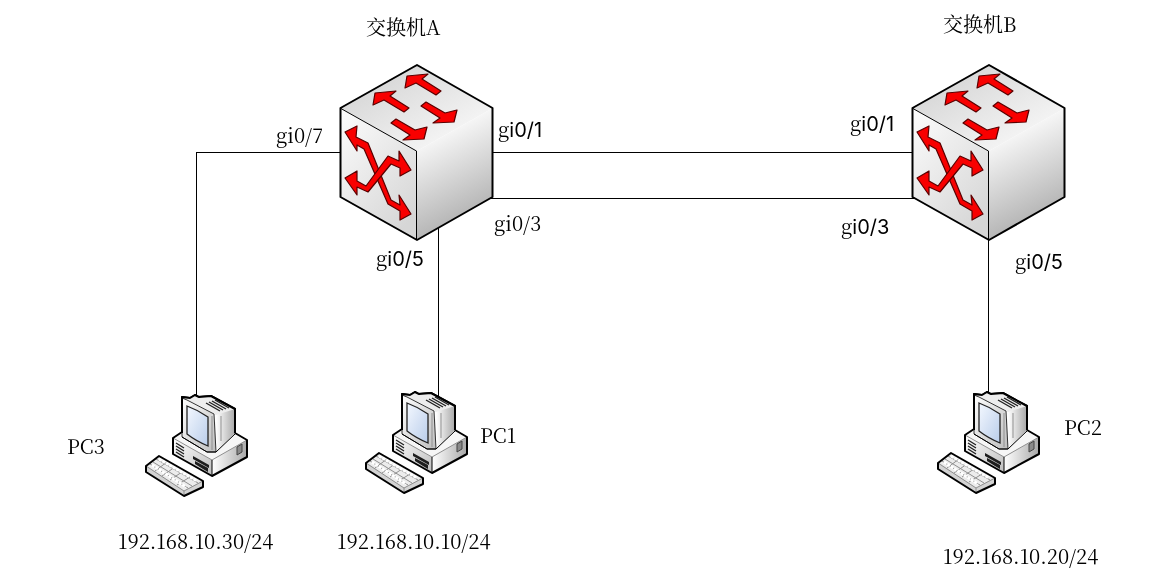
<!DOCTYPE html>
<html lang="zh-CN">
<head>
<meta charset="utf-8">
<title>交换机A – 交换机B</title>
<style>
:root {
  --paper: #fff;
  --ink: #000;
  --arrow: #f80000;
  --arrow-edge: #5a0000;
  --shade: #8f8f8f;
  --key: #fff;
}
* { box-sizing: border-box; }
body { margin: 0; background: var(--paper); }
.topology {
  position: relative;
  width: 1167px;
  height: 578px;
  overflow: hidden;
  background: var(--paper);
  color: var(--ink);
  font: 20px/24px "Noto Serif CJK SC", "Noto Serif", serif;
}
.drawing { position: absolute; inset: 0; display: block; }
.label { position: absolute; left: var(--x); top: var(--y); margin: 0; white-space: nowrap; }
.label span { font-family: Inter, sans-serif; line-height: 20px; }
.cable { fill: none; stroke: var(--ink); stroke-width: 1; shape-rendering: crispEdges; }
.outline { fill: none; stroke: var(--ink); stroke-width: 2; stroke-linejoin: round; }
.edge { fill: none; stroke: var(--ink); stroke-width: 1; }
.arrow { fill: var(--arrow); stroke: var(--arrow-edge); stroke-width: 1.2; stroke-linejoin: round; }
.hairline { fill: none; stroke: var(--shade); stroke-width: 1; }
.vent { fill: none; stroke: #222; stroke-width: 1.4; }
.keys { fill: none; stroke: var(--key); stroke-width: 3; stroke-dasharray: 3 1; }
</style>
</head>
<body>
<main class="topology">
  <svg class="drawing" width="1167" height="578" viewBox="0 0 1167 578" aria-hidden="true">
    <defs>
      <linearGradient id="switch-top" x1="0" y1="0" x2="1" y2="1">
        <stop offset="0.1" stop-color="#d2d2d2"/><stop offset="0.9" stop-color="#fafafa"/>
      </linearGradient>
      <linearGradient id="switch-front" x1="0" y1="0" x2="0.7" y2="1">
        <stop offset="0" stop-color="#fdfdfd"/><stop offset="1" stop-color="#d6d6d6"/>
      </linearGradient>
      <linearGradient id="switch-side" x1="0.3" y1="0" x2="0.6" y2="1">
        <stop offset="0.1" stop-color="#fff"/><stop offset="1" stop-color="#a6a6a6"/>
      </linearGradient>
      <linearGradient id="casing" x1="0" y1="0" x2="1" y2="1">
        <stop offset="0" stop-color="#fff"/><stop offset="1" stop-color="#bdbdbd"/>
      </linearGradient>
      <linearGradient id="casing-side" x1="0" y1="0" x2="1" y2="0">
        <stop offset="0" stop-color="#fff"/><stop offset="1" stop-color="#a8a8a8"/>
      </linearGradient>
      <linearGradient id="screen" x1="0" y1="0" x2="1" y2="1">
        <stop offset="0" stop-color="#f4f8ff"/><stop offset="1" stop-color="#b9cdea"/>
      </linearGradient>

      <polygon id="arrow-back" class="arrow" points="407,76 428,74 422,79 441,91 436,95 416,83 405,88"/>
      <polygon id="arrow-forward" class="arrow" points="421,106 426,102 445,113 457,110 454,122 433,123 440,118"/>

      <g id="switch">
        <polygon fill="url(#switch-top)" points="417,64 493,108 417,151 340,108"/>
        <polygon fill="url(#switch-front)" points="340,108 417,151 417,240 340,197"/>
        <polygon fill="url(#switch-side)" points="417,151 493,108 493,197 417,240"/>
        <polyline class="edge" points="340,108 416.5,151 416.5,240"/>
        <polygon class="outline" points="417,65 492.5,108 492.5,197 417,240 340.5,197 340.5,108"/>
        <use href="#arrow-back"/>
        <use href="#arrow-back" x="-32" y="17"/>
        <use href="#arrow-forward"/>
        <use href="#arrow-forward" x="-30" y="17"/>
        <polygon class="arrow" points="345,132 357,126 356,137 368,143 391,200 400,205 399,195 411,214 400,220 400,211 388,204 364,149 357,145 357,151"/>
        <polygon class="arrow" points="345,178 357,171 357,181 366,186 388,156 399,161 399,151 411,170 400,176 400,168 391,164 368,192 357,187 357,195"/>
      </g>

      <g id="computer">
        <!-- base unit -->
        <polygon fill="#f6f6f6" points="393,435 428,415 467,437 432,457"/>
        <polygon fill="url(#casing)" points="393,435 432,457 432,473 393,451"/>
        <polygon fill="url(#casing-side)" points="432,457 467,437 467,454 432,473"/>
        <polyline class="hairline" points="393,435 432,457 467,437"/>
        <polyline class="edge" points="432,457 432,473"/>
        <path class="vent" d="M396 440l8 5M396 443l8 5M396 446l8 5M396 449l8 5"/>
        <path d="M413 453l16 9v3l-16-9zM415 458l13 7v4l-5-3-8-5z" fill="#1d1d1d"/>
        <path d="M457 444l5-3v8l-5 3z" fill="#8a8a8a" stroke="#444"/>
        <polygon class="outline" points="393,435 402,429 402,394 410,395 415,392 418,394 431,393 455,406 455,430 467,437 467,454 432,473 393,451"/>
        <!-- monitor -->
        <polygon fill="#ededed" points="402,394 410,395 415,392 418,394 431,393 455,406 440,414"/>
        <polygon fill="url(#casing-side)" points="436,412 455,406 455,430 436,449"/>
        <path class="hairline" d="M441 413v25"/>
        <polygon fill="url(#casing)" stroke="#333" points="402,395 407,397 434,411 436,449 427,449 402,434"/>
        <path fill="url(#screen)" stroke="#222" stroke-width="1.3" d="M407 403q11 4 21 11v29q-12-5-21-12z"/>
        <path class="hairline" d="M432 413v34"/>
        <path class="vent" d="M426 400l14 8M429 399l14 8M432 398l14 8M435 397l14 8"/>
        <path class="edge" d="M402 434l25 15 9 0 19-18"/>
        <path class="outline" d="M402 430v-36l8 1 5-3 4 2 12-1 24 13v24"/>
        <!-- keyboard -->
        <polygon fill="#d3d3d3" points="379,453 423,478 423,484 404,493 366,469 366,463"/>
        <polygon fill="#ececec" points="379,454 422,478 404,488 367,463"/>
        <path class="hairline" d="M366 463l38 25 19-10M404 488v5"/>
        <path class="hairline" d="M376 456l42 24M373 459l39 24M370 461l38 24M375 468l12-9M382 473l13-9M390 477l12-8M397 482l13-8"/>
        <path class="keys" d="M379 456l38 22M372 462l34 22"/>
        <polygon class="outline" points="379,453 423,478 423,484 404,493 366,469 366,463"/>
      </g>
    </defs>

    <g class="cable">
      <path d="M340 152.5H196.5V400"/>
      <path d="M492 152.5H914"/>
      <path d="M488 198.5H916"/>
      <path d="M438.5 226V400"/>
      <path d="M988.5 238V396"/>
    </g>
    <use href="#switch"/>
    <use href="#switch" x="572"/>
    <use href="#computer" x="-220" y="3"/>
    <use href="#computer"/>
    <use href="#computer" x="572"/>
  </svg>

  <h2 class="label" style="--x:366px;--y:15px;font:inherit">交换机A</h2>
  <h2 class="label" style="--x:943px;--y:12px;font:inherit">交换机B</h2>

  <p class="label" style="--x:276px;--y:123px">gi0/7</p>
  <p class="label" style="--x:498px;--y:117px">g<span>i0/1</span></p>
  <p class="label" style="--x:494px;--y:211px">gi0/3</p>
  <p class="label" style="--x:376px;--y:246px">g<span>i0/5</span></p>
  <p class="label" style="--x:850px;--y:111px">g<span>i0/1</span></p>
  <p class="label" style="--x:841px;--y:214px">g<span>i0/3</span></p>
  <p class="label" style="--x:1015px;--y:249px">g<span>i0/5</span></p>

  <p class="label" style="--x:67px;--y:434px">PC3</p>
  <p class="label" style="--x:480px;--y:423px">PC1</p>
  <p class="label" style="--x:1064px;--y:415px">PC2</p>

  <p class="label" style="--x:118px;--y:529px">192.168.10.30/24</p>
  <p class="label" style="--x:337px;--y:529px">192.168.10.10/24</p>
  <p class="label" style="--x:943px;--y:544px">192.168.10.20/24</p>
</main>
</body>
</html>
___
**Work to be completed**
Work out the number of lines in the records containing the word "arrow". Write only that number.

**Solution to the problem**
11